Most spermatocytic tumors (STs) have an excellent prognosis. In rare instances, metastatic disease has been documented. However, it is unclear if aggressive tumors have specific molecular alterations. Herein, we have studied primary STs with (n = 4) and without (n = 3) anaplastic features, including single-nucleotide polymorphism microarrays for 5 ST (nonanaplastic: 3; anaplastic: 2). The mean age at orchiectomy and tumor size was 49 years and 6.5 cm, respectively. Lymphovascular invasion and necrosis were identified in 3 (of 4, 75%) anaplastic STs, including one with clinically metastatic disease and one with locally aggressive disease. None of the cases in this study exhibited sarcomatoid change. The mean mitotic count was higher in anaplastic tumors (59/10 versus 10/10 high-power fields). All STs in this study were positive for SALL4 and CD117 and negative for OCT3/4 and CD30 (7/7, 100%). SSX-C positivity was identified in all but the locally aggressive anaplastic ST (5 of 6, 83%). All STs showed a consistent gain of chromosome 9 including the locus for the DMRT1 gene (5 of 5 cases, 100%), while gains of chromosome 12p were only seen in 2 (of 2) anaplastic variants. Gains of 12p in anaplastic STs may represent a biomarker of transformation into more aggressive tumors. Alternatively, STs with gain of 12p may represent an intermediate state between type II and type III germ cell tumors. Future studies are needed to validate whether gain of 12p is a consistent feature of STs with anaplastic morphology and its association with aggressive clinical behavior.

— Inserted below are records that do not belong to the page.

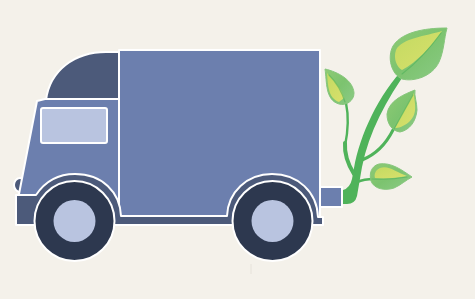
<!DOCTYPE html>
<html lang="en">
<head>
<meta charset="utf-8">
<title>Green delivery truck</title>
<style>
:root {
  --paper: #f4f1ea;
  --body: #6c7fae;
  --shade: #4c5a7a;
  --tyre: #2d384f;
  --pale: #b9c4e0;
  --line: #ffffff;
  --stem: #4fb35a;
  --leaf-edge: #86c67c;
}
html, body { margin: 0; height: 100%; overflow: hidden; background: var(--paper); }
svg { display: block; width: 475px; height: 299px; }
.truck { stroke: var(--line); stroke-width: 2; stroke-linejoin: round; }
.body { fill: var(--body); }
.shade { fill: var(--shade); }
.tyre { fill: var(--tyre); }
.pale { fill: var(--pale); }
.hub { fill: var(--pale); stroke: none; }
.stem { fill: var(--stem); }
.twig { fill: none; stroke: var(--stem); stroke-linecap: round; }
.leaf { fill: url(#leaf-green); stroke: var(--leaf-edge); stroke-width: 1; }
.glow { fill: url(#leaf-glow); }
.vein { fill: none; stroke: var(--stem); stroke-width: 1.2; stroke-linecap: round; opacity: .6; }
</style>
</head>
<body>
<svg viewBox="0 0 475 299" role="img" aria-label="Blue truck with a leafy plant growing from its exhaust pipe">
  <defs>
    <linearGradient id="leaf-green" x1="0" y1="0" x2="1" y2="1">
      <stop offset="0" stop-color="#8fcb74"/>
      <stop offset=".5" stop-color="#7cc36f"/>
      <stop offset="1" stop-color="#8ccb86"/>
    </linearGradient>
    <linearGradient id="leaf-glow" x1="0" y1="0" x2="1" y2="1">
      <stop offset="0" stop-color="#c3da62"/>
      <stop offset="1" stop-color="#d9e06c"/>
    </linearGradient>
    <g id="wheel">
      <circle class="tyre" r="40"/>
      <circle class="hub" r="21"/>
    </g>
  </defs>

  <rect width="475" height="299" fill="var(--paper)"/>
  <path d="M251 264V274" stroke="#e6e2da"/>

  <g id="plant">
    <path class="stem" d="M342 204L343 190Q350 188 352 179L354 168C360 135 378 95 406 66L409 68C386 100 369 132 362 167L357 196Q355 204 347 204Z"/>
    <path class="twig" stroke-width="4" d="M354 174Q344 158 345 143"/>
    <path class="twig" stroke-width="2.4" d="M345 146Q350 122 346 103"/>
    <path class="twig" stroke-width="3" d="M362 160Q382 152 393 130"/>
    <path class="twig" stroke-width="2.6" d="M357 182Q364 179 374 179"/>

    <g id="leaf-top">
      <path class="leaf" d="M447 28C431 28 403 30 393 46C387 57 391 74 402 79C413 82 432 77 439 62C444 51 444 39 447 28Z"/>
      <path class="glow" d="M442 31C426 36 402 38 396 50C393 59 397 67 402 70C417 62 432 46 442 31Z"/>
      <path class="vein" d="M402 74Q423 58 441 33"/>
    </g>
    <g id="leaf-left">
      <path class="leaf" d="M325 69C338 72 353 80 354 93C354 101 346 106 339 104C325 100 327 82 325 69Z"/>
      <path class="glow" d="M327 73C328 85 328 98 339 102L344 98C341 88 334 80 327 73Z"/>
      <path class="vein" d="M345 102Q340 86 329 75"/>
    </g>
    <g id="leaf-middle">
      <path class="leaf" d="M415 90C405 94 389 100 387 114C387 124 392 131 400 132C410 130 416 121 417 110C417 102 414 96 415 90Z"/>
      <path class="glow" d="M414 93C414 102 419 113 409 122C403 127 398 128 395 128C401 116 408 104 414 93Z"/>
      <path class="vein" d="M394 129Q403 113 413 95"/>
    </g>
    <g id="leaf-low">
      <path class="leaf" d="M412 177C402 170 391 162 379 164C371 166 369 174 371 181C374 189 385 191 394 188C401 185 406 180 412 177Z"/>
      <path class="glow" d="M407 176C397 173 389 165 380 168C375 170 374 175 375 178C386 179 396 178 407 176Z"/>
      <path class="vein" d="M372 179Q390 180 407 177"/>
    </g>
  </g>

  <g id="truck" class="truck">
    <rect class="body" x="320" y="187" width="22" height="20"/>
    <path class="shade" d="M46 100C50 70 75 52 106 52H121V100Z"/>
    <ellipse class="shade" cx="20" cy="185" rx="6" ry="7"/>
    <path class="body" d="M37 101L45 99H120V217H17L19 194Z"/>
    <rect class="pale" x="41" y="108" width="66" height="35" rx="2"/>
    <rect class="body" x="119" y="50" width="201" height="167"/>
    <path class="shade" d="M16 195H36Q50 174 75 174C102 174 120 192 121 216H227C228 192 247 174 272 174C298 174 317 192 318 217H323V225H16Z"/>
    <use href="#wheel" x="74.500" y="221"/>
    <use href="#wheel" x="272.500" y="221"/>
  </g>
</svg>
</body>
</html>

- Anaplastic variant
- Isochromosome 12p
- Spermatocytic tumor
ASJC Scopus subject areas
- Pathology and Forensic Medicine